The document lays out principles on when and why to use rigs’ lights and sirens — and when not to


An ambulance with the emergency lights on was seen in lower Manhattan in 2020.

Photo/Mary Altaffer/Associated Press

This article has been updated to reflect a fourteenth organization, the Paramedic Chiefs of Canada, also supported the statement.

By Leila Merrill

WASHINGTON — Fourteen national and international associations released a “Joint Statement on Lights & Siren Vehicle Operations on Emergency Medical Services Responses” on Monday.

The organizations believe the use of lights and siren should be guided by the principles laid out in the document, according to an email from Matt Zavadsky, chief transformation officer with MedStar and immediate past president of NAEMT.

The document takes into consideration time-sensitive medical conditions and risks to EMS providers and the public.
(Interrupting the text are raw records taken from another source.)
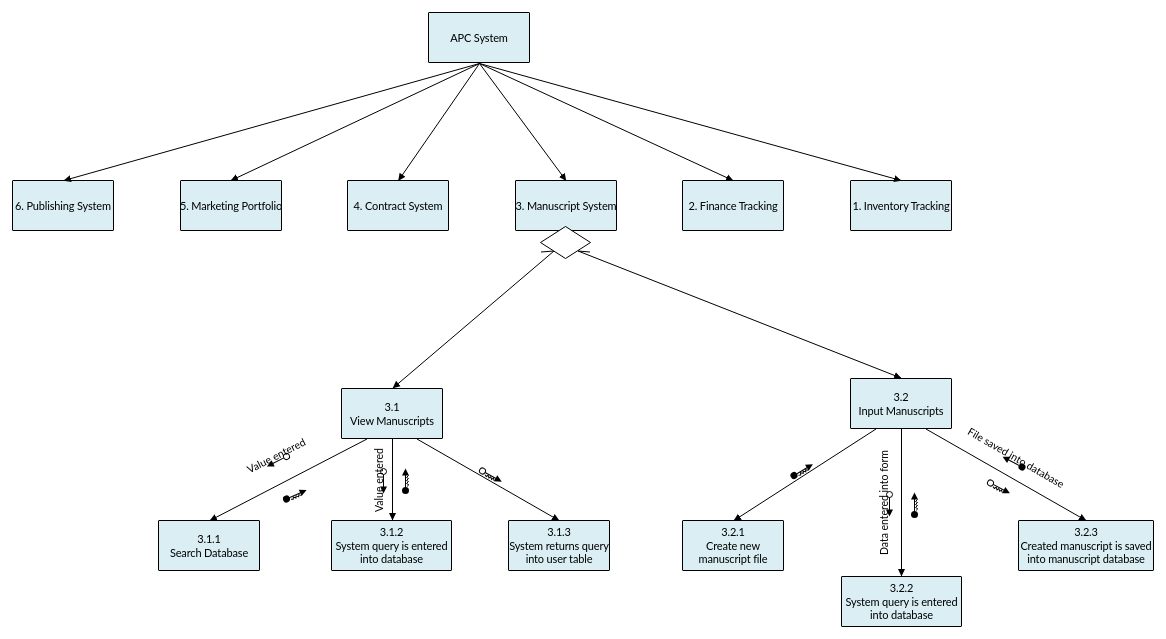
<!DOCTYPE html>
<html lang="en">
<head>
<meta charset="utf-8">
<title>APC System structure chart</title>
<style>
  :root {
    --paper: #ffffff;
    --ink: #000000;
    --node-fill: #daeef3;
  }
  * { box-sizing: border-box; }
  html, body { margin: 0; background: var(--paper); overflow: hidden; }
  .chart {
    position: relative;
    width: 1166px;
    height: 639px;
    overflow: hidden;
    color: var(--ink);
    font: 11px/13.6px Lato, "Open Sans", sans-serif;
    letter-spacing: -0.15px;
  }
  .node {
    position: absolute;
    left: var(--x);
    top: var(--y);
    width: 102px;
    height: 51px;
    display: flex;
    flex-direction: column;
    align-items: center;
    justify-content: center;
    background: var(--node-fill);
    border: 1px solid var(--ink);
    border-radius: 1px;
    white-space: nowrap;
    text-align: center;
  }
  .node.wide { width: 121px; }
  .node.widest { width: 136px; }
  .connectors { position: absolute; left: 0; top: 0; }
  .line { fill: none; stroke: var(--ink); stroke-width: 1; }
  .decision { fill: var(--paper); stroke: var(--ink); }
  .flow-label {
    font-size: 10.5px;
    fill: var(--ink);
    text-anchor: middle;
    letter-spacing: 0;
  }
</style>
</head>
<body>
<main class="chart">

  <div class="node" style="--x:428px;--y:12px">APC System</div>

  <div class="node" style="--x:12px;--y:180px">6. Publishing System</div>
  <div class="node" style="--x:180px;--y:180px">5. Marketing Portfolio</div>
  <div class="node" style="--x:347px;--y:180px">4. Contract System</div>
  <div class="node" style="--x:515px;--y:180px">3. Manuscript System</div>
  <div class="node" style="--x:682px;--y:180px">2. Finance Tracking</div>
  <div class="node" style="--x:850px;--y:180px">1. Inventory Tracking</div>

  <div class="node" style="--x:341px;--y:388px"><span>3.1</span><span>View Manuscripts</span></div>
  <div class="node" style="--x:850px;--y:378px"><span>3.2</span><span>Input Manuscripts</span></div>

  <div class="node" style="--x:158px;--y:520px"><span>3.1.1</span><span>Search Database</span></div>
  <div class="node wide" style="--x:331px;--y:520px"><span>3.1.2</span><span>System query is entered</span><span>into database</span></div>
  <div class="node" style="--x:508px;--y:520px"><span>3.1.3</span><span>System returns query</span><span>into user table</span></div>

  <div class="node" style="--x:682px;--y:520px"><span>3.2.1</span><span>Create new</span><span>manuscript file</span></div>
  <div class="node wide" style="--x:841px;--y:576px"><span>3.2.2</span><span>System query is entered</span><span>into database</span></div>
  <div class="node widest" style="--x:1018px;--y:520px"><span>3.2.3</span><span>Created manuscript is saved</span><span>into manuscript database</span></div>

  <svg class="connectors" width="1166" height="639" viewBox="0 0 1166 639">
    <defs>
      <marker id="arrowhead" markerUnits="userSpaceOnUse" markerWidth="8" markerHeight="8" refX="7" refY="4" orient="auto">
        <polygon points="0,0.5 7.5,4 0,7.5"/>
      </marker>
      <g id="flow-stem">
        <path class="line" d="M3 0H16"/>
        <polygon points="15,-3.5 22,0 15,3.5"/>
      </g>
      <path id="flow-ripple" class="line" d="M4 2l2 1 1-2 2 2 1-2 2 2 1-2 2 2"/>
      <g id="data-flow">
        <use href="#flow-stem"/>
        <circle r="3" fill="none" stroke="currentColor"/>
      </g>
      <g id="control-flow">
        <use href="#flow-stem"/>
        <circle r="3.5"/>
      </g>
    </defs>

    <g class="line" marker-end="url(#arrowhead)">
      <g id="system-branches">
        <path d="M479.5 63.5L64 180.5" marker-end="url(#arrowhead)"/>
        <path d="M479.5 63.5L231 180.5" marker-end="url(#arrowhead)"/>
        <path d="M479.5 63.5L398.5 180.5" marker-end="url(#arrowhead)"/>
        <path d="M479.5 63.5L566 180.5" marker-end="url(#arrowhead)"/>
        <path d="M479.5 63.5L733 180.5" marker-end="url(#arrowhead)"/>
        <path d="M479.5 63.5L901 180.5" marker-end="url(#arrowhead)"/>
      </g>
      <g id="manuscript-branches">
        <path d="M541 252L554 251L393 388" marker-end="url(#arrowhead)"/>
        <path d="M590 252L578 251L901 378" marker-end="url(#arrowhead)"/>
      </g>
      <g id="view-branches">
        <path d="M367 439L210 520.5" marker-end="url(#arrowhead)"/>
        <path d="M392.5 439V520" marker-end="url(#arrowhead)"/>
        <path d="M417 439L559 520.5" marker-end="url(#arrowhead)"/>
      </g>
      <g id="input-branches">
        <path d="M876 429L734 520.5" marker-end="url(#arrowhead)"/>
        <path d="M901.5 429V576" marker-end="url(#arrowhead)"/>
        <path d="M926 429L1086 520.5" marker-end="url(#arrowhead)"/>
      </g>
    </g>

    <polygon class="decision" points="540.5,242.5 565.5,226.5 590.5,242.5 565.5,258.5"/>

    <g id="flow-labels">
      <text class="flow-label" transform="translate(278 459) rotate(-27)" textLength="64">Value entered</text>
      <text class="flow-label" transform="translate(382.5 480) rotate(-90)" textLength="64">Value entered</text>
      <text class="flow-label" transform="translate(888 502.5) rotate(-90)" textLength="105">Data entered into form</text>
      <text class="flow-label" transform="translate(1014 461) rotate(30)" textLength="109">File saved into database</text>
    </g>

    <g id="flow-couples">
      <use href="#data-flow" transform="translate(286.5 456.5) rotate(153)"/>
      <g transform="translate(286.5 499) rotate(-24)"><use href="#control-flow"/><use href="#flow-ripple"/></g>
      <use href="#data-flow" transform="translate(383.5 471.5) rotate(90)"/>
      <g transform="translate(405.5 490.5) rotate(-90)"><use href="#control-flow"/><use href="#flow-ripple"/></g>
      <g transform="translate(482.5 471) rotate(29)"><use href="#data-flow"/><use href="#flow-ripple"/></g>
      <g transform="translate(794 475.5) rotate(-31)"><use href="#control-flow"/><use href="#flow-ripple"/></g>
      <use href="#data-flow" transform="translate(889.5 494.5) rotate(90)"/>
      <g transform="translate(914.5 514.5) rotate(-90)"><use href="#control-flow"/><use href="#flow-ripple"/></g>
      <use href="#control-flow" transform="translate(1022 467) rotate(208)"/>
      <g transform="translate(990.5 483) rotate(28)"><use href="#data-flow"/><use href="#flow-ripple"/></g>
    </g>
  </svg>
</main>
</body>
</html>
It also discusses quality assurance programs, leadership roles, driver training, service agreements with local government bodies, and crashes and near-misses.

Read the full statement below:

Joint Statement on Red Light and Siren Operations With Logos by epraetorian on Scribd